BLS is planning a major improvement to the Import and Export Price Indexes, and we want your feedback. While the change is nothing compared to the Roman poet Ovid’s Metamorphoses (or a caterpillar’s metamorphosis into a butterfly), the change is a shift in the way BLS has traditionally collected data and calculated our official measures of the labor market and economy. Data users and survey respondents have asked BLS whether we can do more with data from sources other than surveys. If you have checked your house value online or shopped for groceries from the comfort of your home, you may have wondered whether official statistics could use the information in these online services too. Data used for official statistics must meet a high bar. Our standard of quality requires BLS data sources to be accurate, objective, and reliable. Once we identify a data source that meets these criteria, we vet our methods through public forums to be transparent and accountable to our data users. This process helps to ensure our measures are accurate, objective, reliable, and also timely.
Survey data have regularly filled these requirements. In today’s digital world, we are looking at how nonsurvey data can supplement or even replace the data we collect from surveys. Uncovering alternatives to survey data can improve quality for our data users and reduce the time it takes to respond to surveys. We appreciate the work that households and businesses do when you answer our surveys. We value your time and look for ways to reduce how long it takes to answer our surveys. For these reasons, we have been working to incorporate nonsurvey data sources that meet our quality standards into BLS official statistics. One major project is to use the trade records provided by companies that import and export across U.S. borders, instead of asking those companies to participate in our International Price survey.
BLS estimates monthly price indexes for international trade across U.S. borders and publishes them in the report U.S. Import and Export Price Indexes. The measures cover nearly all goods and a small portion of services. Historically, the price indexes are calculated using data submitted to BLS by surveyed companies. BLS began examining whether and how we could use the administrative trade records that the U.S. Census Bureau uses for their official statistics on U.S. trade. BLS already was using the administrative trade records to select a representative sample of companies for the International Price survey. The possibility of using the data as a monthly source of prices, however, required further research.
We calculated import and export price indexes using the new data source for detailed product classifications. Each administrative record is a shipper’s account of a bulk shipment, so we had to figure out how to change the current index methods to identify specific products and track fast-moving changes in trade patterns.

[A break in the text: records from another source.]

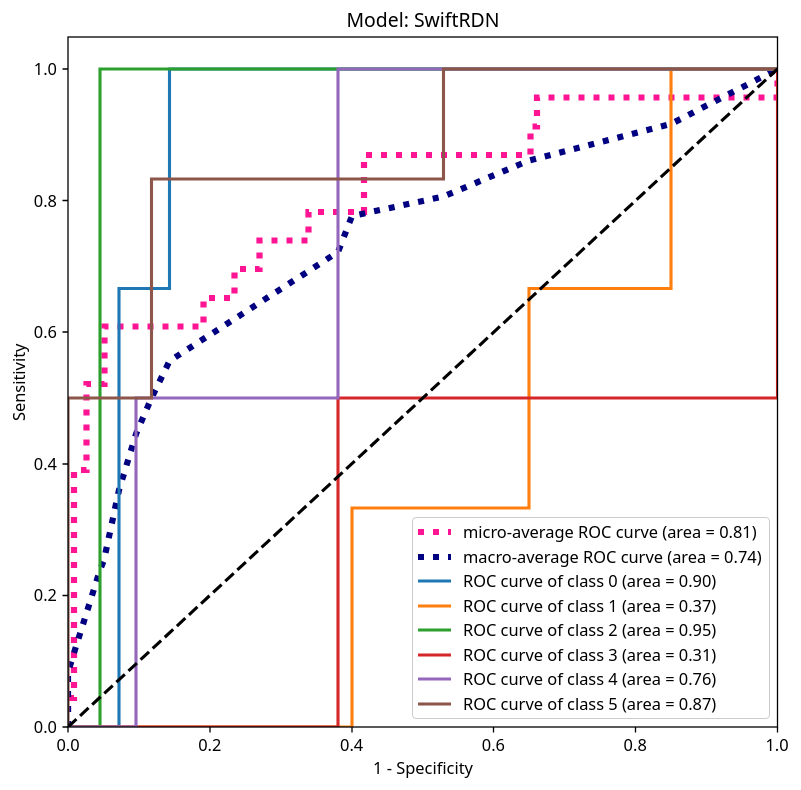
<!DOCTYPE html>
<html lang="en">
<head>
<meta charset="utf-8">
<title>ROC curves</title>
<style>
:root {
  --micro: #ff1493;
  --macro: #000080;
  --class-0: #1f77b4;
  --class-1: #ff7f0e;
  --class-2: #2ca02c;
  --class-3: #d62728;
  --class-4: #9467bd;
  --class-5: #8c564b;
  --ink: #000;
  --paper: #fff;
  --legend-border: #ccc;
}
* { box-sizing: border-box; margin: 0; padding: 0; }
html, body { width: 801px; height: 790px; overflow: hidden; background: var(--paper); }
.chart {
  position: relative;
  width: 801px;
  height: 790px;
  color: var(--ink);
  font: 16.4px/20px "Noto Sans", "Open Sans", sans-serif;
  white-space: nowrap;
}
.plot { position: absolute; inset: 0; display: block; }
.title {
  position: absolute;
  left: 68px; top: 6px; width: 710px;
  font-size: 19.4px; line-height: 28px; font-weight: 400;
  text-align: center;
}
.ticks { position: absolute; display: flex; justify-content: space-between; list-style: none; }
.ticks li { display: flex; align-items: center; }
.ticks-x { left: 68px; top: 735px; width: 709px; }
.ticks-x li { width: 0; justify-content: center; }
.ticks-y { left: 20px; top: 69px; width: 37px; height: 658px; flex-direction: column; }
.ticks-y li { height: 0; justify-content: flex-end; }
.label-x { position: absolute; left: 68px; top: 758px; width: 710px; text-align: center; }
.label-y {
  position: absolute;
  left: 9px; top: 37px; height: 690px;
  writing-mode: vertical-rl; transform: rotate(180deg);
  text-align: center;
}
.legend {
  position: absolute;
  left: 412px; top: 517px; width: 358px; height: 202px;
  padding: 2px 5px;
  display: grid;
  grid-template-rows: repeat(8, 1fr);
  list-style: none;
  background: var(--paper);
  border: 1.5px solid var(--legend-border);
  border-radius: 4px;
}
.legend li { display: flex; align-items: center; gap: 12px; }
.legend svg { width: 33px; height: 8px; flex: none; }
.line { fill: none; stroke-width: 3.1; stroke-linecap: square; }
.dotted { fill: none; stroke-width: 6.2; stroke-dasharray: 6 9; }
.chance { fill: none; stroke: var(--ink); stroke-width: 3.1; stroke-dasharray: 11.5 5; }
.frame { fill: none; stroke: var(--ink); stroke-width: 1.3; }
.micro { stroke: var(--micro); }
.macro { stroke: var(--macro); }
.class-0 { stroke: var(--class-0); }
.class-1 { stroke: var(--class-1); }
.class-2 { stroke: var(--class-2); }
.class-3 { stroke: var(--class-3); }
.class-4 { stroke: var(--class-4); }
.class-5 { stroke: var(--class-5); }
</style>
</head>
<body>
<main class="chart">
  <svg class="plot" width="801" height="790" viewBox="0 0 801 790" role="img" aria-label="ROC curves for six classes with micro and macro averages">
    <defs>
      <clipPath id="plot-area"><rect x="68" y="37" width="710" height="690"/></clipPath>
    </defs>
    <g clip-path="url(#plot-area)">
      <path class="dotted micro" d="M68 727V698H74V470H86.5V384H104.5V326.5H203.5V298H234.5V269H259.5V240.5H308.5V212H364V155H530.5V126.5H537V97.5H777.5V69"/>
      <path class="dotted macro" d="M68 727V672L100 570L104 560L119 490L136 434L151.5 398L169.5 361L338 252L352 216L443.5 196.5L529 160.5L671 124L777.5 69"/>
      <path class="line class-0" d="M68 727H119V288.5H169.5V69H777.5"/>
      <path class="line class-1" d="M68 727H352V508H529V288.5H671V69H777.5"/>
      <path class="line class-2" d="M68 727H100V69H777.5"/>
      <path class="line class-3" d="M68 727H338V398H777.5V69"/>
      <path class="line class-4" d="M68 727H136V398H338V69H777.5"/>
      <path class="line class-5" d="M68 727V398H151.5V179H443.5V69H777.5"/>
      <path class="chance" d="M68 727L777.5 69"/>
    </g>
    <rect class="frame" x="68" y="37" width="709.5" height="690"/>
    <path class="frame" d="M68 727v5.5M210 727v5.5M352 727v5.5M493.5 727v5.5M635.5 727v5.5M777.5 727v5.5M68 727h-5.5M68 595.5h-5.5M68 464h-5.5M68 332h-5.5M68 200.5h-5.5M68 69h-5.5"/>
  </svg>

  <h1 class="title">Model: SwiftRDN</h1>

  <ul class="ticks ticks-y">
    <li>1.0</li><li>0.8</li><li>0.6</li><li>0.4</li><li>0.2</li><li>0.0</li>
  </ul>
  <ul class="ticks ticks-x">
    <li>0.0</li><li>0.2</li><li>0.4</li><li>0.6</li><li>0.8</li><li>1.0</li>
  </ul>
  <p class="label-y">Sensitivity</p>
  <p class="label-x">1 - Specificity</p>

  <ul class="legend">
    <li><svg viewBox="0 0 33 8"><path class="dotted micro" d="M0 4H33"/></svg>micro-average ROC curve (area = 0.81)</li>
    <li><svg viewBox="0 0 33 8"><path class="dotted macro" d="M0 4H33"/></svg>macro-average ROC curve (area = 0.74)</li>
    <li><svg viewBox="0 0 33 8"><path class="line class-0" d="M0 4H33"/></svg>ROC curve of class 0 (area = 0.90)</li>
    <li><svg viewBox="0 0 33 8"><path class="line class-1" d="M0 4H33"/></svg>ROC curve of class 1 (area = 0.37)</li>
    <li><svg viewBox="0 0 33 8"><path class="line class-2" d="M0 4H33"/></svg>ROC curve of class 2 (area = 0.95)</li>
    <li><svg viewBox="0 0 33 8"><path class="line class-3" d="M0 4H33"/></svg>ROC curve of class 3 (area = 0.31)</li>
    <li><svg viewBox="0 0 33 8"><path class="line class-4" d="M0 4H33"/></svg>ROC curve of class 4 (area = 0.76)</li>
    <li><svg viewBox="0 0 33 8"><path class="line class-5" d="M0 4H33"/></svg>ROC curve of class 5 (area = 0.87)</li>
  </ul>
</main>
</body>
</html>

Research results show that the administrative trade records successfully estimate import and export price indexes for goods that are pretty standard—commodities like soybeans, crude petroleum, and aluminum, or generic items such as tires and fabrics. You can find the research data using the new source and methods on our research page for import and export price indexes.
We are now working to implement this improvement in the official monthly price indexes in 2025. About a third of the prices we have requested in our survey in the past will no longer be requested; we instead will use the Census Bureau administrative trade records. For the businesses that trade in the product categories like those described above, we may no longer ask them to participate in the survey, or we may ask them to provide prices for fewer items. About 40 percent of import and export price indexes will benefit from the improvement. The new approach will add more data to many currently published price indexes and also provide enough prices to publish indexes that currently are not published.
We will continue to ask about certain product areas in our survey, such as industrial and household equipment and consumer goods. Direct collection allows us to obtain price information for the considerable variety of products in these categories.
The new data source and revised index methods for import and export prices are one of many ways BLS is improving our measures. BLS has prepared a technical explanation of these changes to inform the public, and we invite you to share your views. See the Federal Register notice to learn more. You can share your thoughts by emailing IPP_FRN@bls.gov.